• [Prompt]
An exact copy of every entry is needed, without the pictures.

• [Input data]
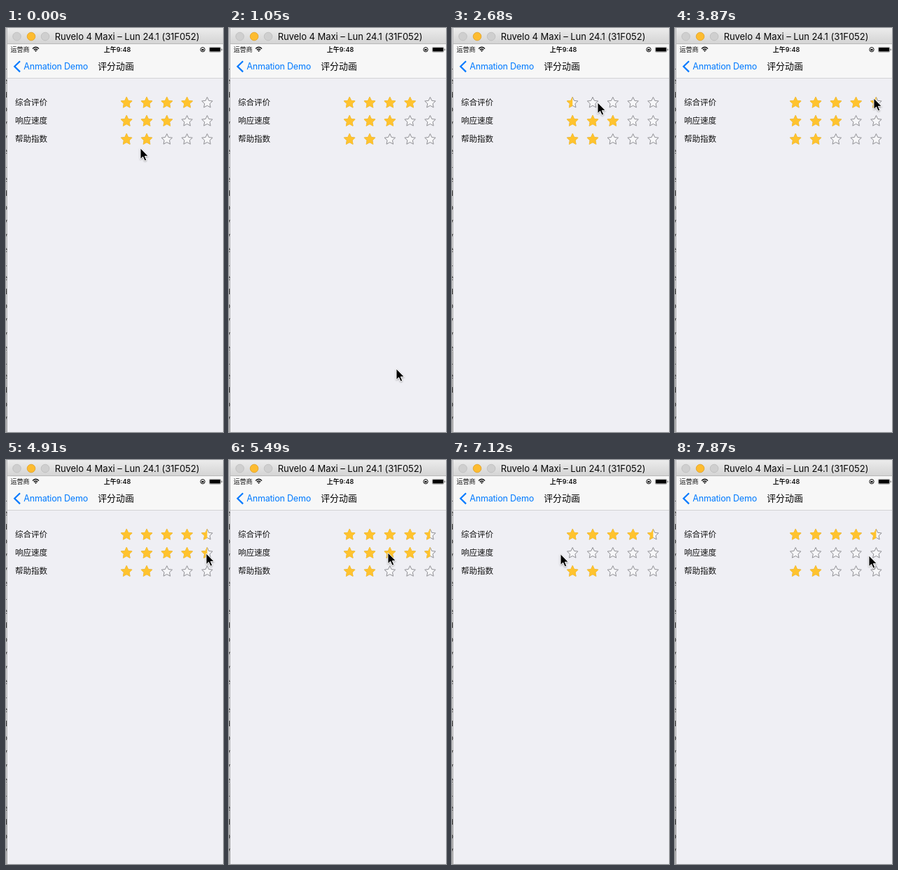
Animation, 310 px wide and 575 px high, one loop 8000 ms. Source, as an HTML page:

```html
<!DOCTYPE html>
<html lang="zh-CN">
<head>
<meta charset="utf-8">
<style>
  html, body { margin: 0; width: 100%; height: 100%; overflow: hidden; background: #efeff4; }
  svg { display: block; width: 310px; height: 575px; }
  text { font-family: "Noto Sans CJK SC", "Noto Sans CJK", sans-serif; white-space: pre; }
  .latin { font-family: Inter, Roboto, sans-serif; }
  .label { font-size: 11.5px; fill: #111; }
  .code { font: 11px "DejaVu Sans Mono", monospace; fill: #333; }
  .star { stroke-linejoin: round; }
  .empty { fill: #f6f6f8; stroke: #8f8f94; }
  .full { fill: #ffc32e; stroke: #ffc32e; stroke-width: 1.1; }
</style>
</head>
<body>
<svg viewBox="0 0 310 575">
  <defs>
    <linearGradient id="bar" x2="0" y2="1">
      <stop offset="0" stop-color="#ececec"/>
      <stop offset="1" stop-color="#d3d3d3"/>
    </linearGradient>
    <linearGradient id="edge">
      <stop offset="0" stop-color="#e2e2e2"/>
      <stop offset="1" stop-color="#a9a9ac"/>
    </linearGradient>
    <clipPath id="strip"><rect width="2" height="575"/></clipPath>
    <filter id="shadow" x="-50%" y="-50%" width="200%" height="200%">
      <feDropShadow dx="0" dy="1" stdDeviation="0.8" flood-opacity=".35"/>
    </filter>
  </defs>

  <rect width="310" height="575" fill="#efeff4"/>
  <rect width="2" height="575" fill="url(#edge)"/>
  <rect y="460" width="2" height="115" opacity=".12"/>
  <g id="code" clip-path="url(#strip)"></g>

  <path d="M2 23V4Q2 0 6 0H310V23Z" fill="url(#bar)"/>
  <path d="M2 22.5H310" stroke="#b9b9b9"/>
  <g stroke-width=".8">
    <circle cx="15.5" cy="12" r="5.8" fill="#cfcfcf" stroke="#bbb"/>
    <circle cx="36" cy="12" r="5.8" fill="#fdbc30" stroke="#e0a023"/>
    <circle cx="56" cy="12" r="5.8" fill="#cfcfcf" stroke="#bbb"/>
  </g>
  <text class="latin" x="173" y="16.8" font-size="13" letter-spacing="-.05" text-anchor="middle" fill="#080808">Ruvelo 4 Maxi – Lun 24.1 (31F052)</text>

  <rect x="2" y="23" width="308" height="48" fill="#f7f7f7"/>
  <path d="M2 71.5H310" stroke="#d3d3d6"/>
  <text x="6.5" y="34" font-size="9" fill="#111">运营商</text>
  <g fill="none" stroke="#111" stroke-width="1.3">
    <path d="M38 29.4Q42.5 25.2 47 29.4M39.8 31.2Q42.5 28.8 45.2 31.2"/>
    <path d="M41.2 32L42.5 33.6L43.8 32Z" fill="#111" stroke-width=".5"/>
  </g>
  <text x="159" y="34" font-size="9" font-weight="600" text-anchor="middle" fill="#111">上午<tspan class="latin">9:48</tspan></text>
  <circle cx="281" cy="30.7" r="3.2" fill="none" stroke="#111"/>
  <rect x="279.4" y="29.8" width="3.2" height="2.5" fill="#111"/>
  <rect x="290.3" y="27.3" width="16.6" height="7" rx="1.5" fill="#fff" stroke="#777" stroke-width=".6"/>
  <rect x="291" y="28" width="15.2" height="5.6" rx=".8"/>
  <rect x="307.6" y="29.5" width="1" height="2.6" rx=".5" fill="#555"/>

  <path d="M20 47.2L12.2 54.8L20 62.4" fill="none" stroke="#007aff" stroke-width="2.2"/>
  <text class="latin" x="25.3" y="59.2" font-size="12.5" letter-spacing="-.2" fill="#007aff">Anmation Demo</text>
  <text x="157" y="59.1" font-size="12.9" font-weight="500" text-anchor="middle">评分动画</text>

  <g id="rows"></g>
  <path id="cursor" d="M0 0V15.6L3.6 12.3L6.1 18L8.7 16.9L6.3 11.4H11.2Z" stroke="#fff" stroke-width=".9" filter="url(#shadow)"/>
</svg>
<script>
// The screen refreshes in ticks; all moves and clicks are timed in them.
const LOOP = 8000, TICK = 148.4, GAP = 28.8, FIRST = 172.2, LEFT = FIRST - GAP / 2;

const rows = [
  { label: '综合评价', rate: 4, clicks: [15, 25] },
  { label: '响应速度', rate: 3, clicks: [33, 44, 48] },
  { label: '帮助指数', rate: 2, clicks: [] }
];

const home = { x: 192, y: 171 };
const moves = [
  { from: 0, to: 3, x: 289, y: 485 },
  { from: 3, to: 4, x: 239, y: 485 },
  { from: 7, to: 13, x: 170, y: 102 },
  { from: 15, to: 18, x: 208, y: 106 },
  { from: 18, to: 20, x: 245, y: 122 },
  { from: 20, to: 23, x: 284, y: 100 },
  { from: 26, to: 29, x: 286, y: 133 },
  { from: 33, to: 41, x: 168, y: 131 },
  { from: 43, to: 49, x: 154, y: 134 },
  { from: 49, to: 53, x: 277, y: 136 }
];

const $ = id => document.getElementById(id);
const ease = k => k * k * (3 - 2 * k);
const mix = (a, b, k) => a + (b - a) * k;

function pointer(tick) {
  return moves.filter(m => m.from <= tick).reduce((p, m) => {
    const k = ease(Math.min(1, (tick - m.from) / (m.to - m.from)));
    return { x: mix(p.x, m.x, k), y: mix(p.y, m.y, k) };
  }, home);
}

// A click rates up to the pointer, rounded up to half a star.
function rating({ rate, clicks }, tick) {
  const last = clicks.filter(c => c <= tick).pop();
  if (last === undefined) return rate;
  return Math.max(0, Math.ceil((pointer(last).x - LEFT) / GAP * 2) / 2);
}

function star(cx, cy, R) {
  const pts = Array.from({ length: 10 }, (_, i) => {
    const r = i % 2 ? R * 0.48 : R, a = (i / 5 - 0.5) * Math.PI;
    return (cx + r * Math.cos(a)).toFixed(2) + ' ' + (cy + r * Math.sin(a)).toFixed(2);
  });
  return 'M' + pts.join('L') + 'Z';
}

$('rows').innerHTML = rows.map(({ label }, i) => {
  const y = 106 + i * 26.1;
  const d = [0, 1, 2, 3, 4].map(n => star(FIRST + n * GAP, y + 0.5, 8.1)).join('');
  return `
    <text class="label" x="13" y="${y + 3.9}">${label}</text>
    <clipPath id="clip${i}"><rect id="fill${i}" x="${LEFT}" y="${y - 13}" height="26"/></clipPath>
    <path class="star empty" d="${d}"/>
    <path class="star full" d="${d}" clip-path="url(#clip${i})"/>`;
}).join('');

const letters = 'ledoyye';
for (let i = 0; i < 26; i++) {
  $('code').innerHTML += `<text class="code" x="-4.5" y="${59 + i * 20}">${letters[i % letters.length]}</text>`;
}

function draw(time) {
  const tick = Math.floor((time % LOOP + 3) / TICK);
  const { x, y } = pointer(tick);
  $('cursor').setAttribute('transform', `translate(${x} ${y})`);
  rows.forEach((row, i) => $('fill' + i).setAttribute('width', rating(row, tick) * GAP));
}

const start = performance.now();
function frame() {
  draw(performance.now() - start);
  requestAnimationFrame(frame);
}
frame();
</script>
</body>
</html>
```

• [Response]
Animation, 310 px wide and 575 px high, one loop 8000 ms. Source, as an HTML page:

```html
<!DOCTYPE html>
<html lang="zh-CN">
<head>
<meta charset="utf-8">
<style>
  html, body { margin: 0; width: 100%; height: 100%; overflow: hidden; background: #efeff4; }
  svg { display: block; width: 310px; height: 575px; }
  text { font-family: "Noto Sans CJK SC", "Noto Sans CJK", sans-serif; white-space: pre; }
  .latin { font-family: Inter, Roboto, sans-serif; }
  .label { font-size: 11.5px; fill: #111; }
  .code { font: 11px "DejaVu Sans Mono", monospace; fill: #333; }
  .star { stroke-linejoin: round; }
  .empty { fill: #f6f6f8; stroke: #8f8f94; }
  .full { fill: #ffc32e; stroke: #ffc32e; stroke-width: 1.1; }
</style>
</head>
<body>
<svg viewBox="0 0 310 575">
  <defs>
    <linearGradient id="bar" x2="0" y2="1">
      <stop offset="0" stop-color="#ececec"/>
      <stop offset="1" stop-color="#d3d3d3"/>
    </linearGradient>
    <linearGradient id="edge">
      <stop offset="0" stop-color="#e2e2e2"/>
      <stop offset="1" stop-color="#a9a9ac"/>
    </linearGradient>
    <clipPath id="strip"><rect width="2" height="575"/></clipPath>
    <filter id="shadow" x="-50%" y="-50%" width="200%" height="200%">
      <feDropShadow dx="0" dy="1" stdDeviation="0.8" flood-opacity=".35"/>
    </filter>
  </defs>

  <rect width="310" height="575" fill="#efeff4"/>
  <rect width="2" height="575" fill="url(#edge)"/>
  <rect y="460" width="2" height="115" opacity=".12"/>
  <g id="code" clip-path="url(#strip)"></g>

  <path d="M2 23V4Q2 0 6 0H310V23Z" fill="url(#bar)"/>
  <path d="M2 22.5H310" stroke="#b9b9b9"/>
  <g stroke-width=".8">
    <circle cx="15.5" cy="12" r="5.8" fill="#cfcfcf" stroke="#bbb"/>
    <circle cx="36" cy="12" r="5.8" fill="#fdbc30" stroke="#e0a023"/>
    <circle cx="56" cy="12" r="5.8" fill="#cfcfcf" stroke="#bbb"/>
  </g>
  <text class="latin" x="173" y="16.8" font-size="13" letter-spacing="-.05" text-anchor="middle" fill="#080808">Ruvelo 4 Maxi – Lun 24.1 (31F052)</text>

  <rect x="2" y="23" width="308" height="48" fill="#f7f7f7"/>
  <path d="M2 71.5H310" stroke="#d3d3d6"/>
  <text x="6.5" y="34" font-size="9" fill="#111">运营商</text>
  <g fill="none" stroke="#111" stroke-width="1.3">
    <path d="M38 29.4Q42.5 25.2 47 29.4M39.8 31.2Q42.5 28.8 45.2 31.2"/>
    <path d="M41.2 32L42.5 33.6L43.8 32Z" fill="#111" stroke-width=".5"/>
  </g>
  <text x="159" y="34" font-size="9" font-weight="600" text-anchor="middle" fill="#111">上午<tspan class="latin">9:48</tspan></text>
  <circle cx="281" cy="30.7" r="3.2" fill="none" stroke="#111"/>
  <rect x="279.4" y="29.8" width="3.2" height="2.5" fill="#111"/>
  <rect x="290.3" y="27.3" width="16.6" height="7" rx="1.5" fill="#fff" stroke="#777" stroke-width=".6"/>
  <rect x="291" y="28" width="15.2" height="5.6" rx=".8"/>
  <rect x="307.6" y="29.5" width="1" height="2.6" rx=".5" fill="#555"/>

  <path d="M20 47.2L12.2 54.8L20 62.4" fill="none" stroke="#007aff" stroke-width="2.2"/>
  <text class="latin" x="25.3" y="59.2" font-size="12.5" letter-spacing="-.2" fill="#007aff">Anmation Demo</text>
  <text x="157" y="59.1" font-size="12.9" font-weight="500" text-anchor="middle">评分动画</text>

  <g id="rows"></g>
  <path id="cursor" d="M0 0V15.6L3.6 12.3L6.1 18L8.7 16.9L6.3 11.4H11.2Z" stroke="#fff" stroke-width=".9" filter="url(#shadow)"/>
</svg>
<script>
// The screen refreshes in ticks; all moves and clicks are timed in them.
const LOOP = 8000, TICK = 148.4, GAP = 28.8, FIRST = 172.2, LEFT = FIRST - GAP / 2;

const rows = [
  { label: '综合评价', rate: 4, clicks: [15, 25] },
  { label: '响应速度', rate: 3, clicks: [33, 44, 48] },
  { label: '帮助指数', rate: 2, clicks: [] }
];

const home = { x: 192, y: 171 };
const moves = [
  { from: 0, to: 3, x: 289, y: 485 },
  { from: 3, to: 4, x: 239, y: 485 },
  { from: 7, to: 13, x: 170, y: 102 },
  { from: 15, to: 18, x: 208, y: 106 },
  { from: 18, to: 20, x: 245, y: 122 },
  { from: 20, to: 23, x: 284, y: 100 },
  { from: 26, to: 29, x: 286, y: 133 },
  { from: 33, to: 41, x: 168, y: 131 },
  { from: 43, to: 49, x: 154, y: 134 },
  { from: 49, to: 53, x: 277, y: 136 }
];

const $ = id => document.getElementById(id);
const ease = k => k * k * (3 - 2 * k);
const mix = (a, b, k) => a + (b - a) * k;

function pointer(tick) {
  return moves.filter(m => m.from <= tick).reduce((p, m) => {
    const k = ease(Math.min(1, (tick - m.from) / (m.to - m.from)));
    return { x: mix(p.x, m.x, k), y: mix(p.y, m.y, k) };
  }, home);
}

// A click rates up to the pointer, rounded up to half a star.
function rating({ rate, clicks }, tick) {
  const last = clicks.filter(c => c <= tick).pop();
  if (last === undefined) return rate;
  return Math.max(0, Math.ceil((pointer(last).x - LEFT) / GAP * 2) / 2);
}

function star(cx, cy, R) {
  const pts = Array.from({ length: 10 }, (_, i) => {
    const r = i % 2 ? R * 0.48 : R, a = (i / 5 - 0.5) * Math.PI;
    return (cx + r * Math.cos(a)).toFixed(2) + ' ' + (cy + r * Math.sin(a)).toFixed(2);
  });
  return 'M' + pts.join('L') + 'Z';
}

$('rows').innerHTML = rows.map(({ label }, i) => {
  const y = 106 + i * 26.1;
  const d = [0, 1, 2, 3, 4].map(n => star(FIRST + n * GAP, y + 0.5, 8.1)).join('');
  return `
    <text class="label" x="13" y="${y + 3.9}">${label}</text>
    <clipPath id="clip${i}"><rect id="fill${i}" x="${LEFT}" y="${y - 13}" height="26"/></clipPath>
    <path class="star empty" d="${d}"/>
    <path class="star full" d="${d}" clip-path="url(#clip${i})"/>`;
}).join('');

const letters = 'ledoyye';
for (let i = 0; i < 26; i++) {
  $('code').innerHTML += `<text class="code" x="-4.5" y="${59 + i * 20}">${letters[i % letters.length]}</text>`;
}

function draw(time) {
  const tick = Math.floor((time % LOOP + 3) / TICK);
  const { x, y } = pointer(tick);
  $('cursor').setAttribute('transform', `translate(${x} ${y})`);
  rows.forEach((row, i) => $('fill' + i).setAttribute('width', rating(row, tick) * GAP));
}

const start = performance.now();
function frame() {
  draw(performance.now() - start);
  requestAnimationFrame(frame);
}
frame();
</script>
</body>
</html>
```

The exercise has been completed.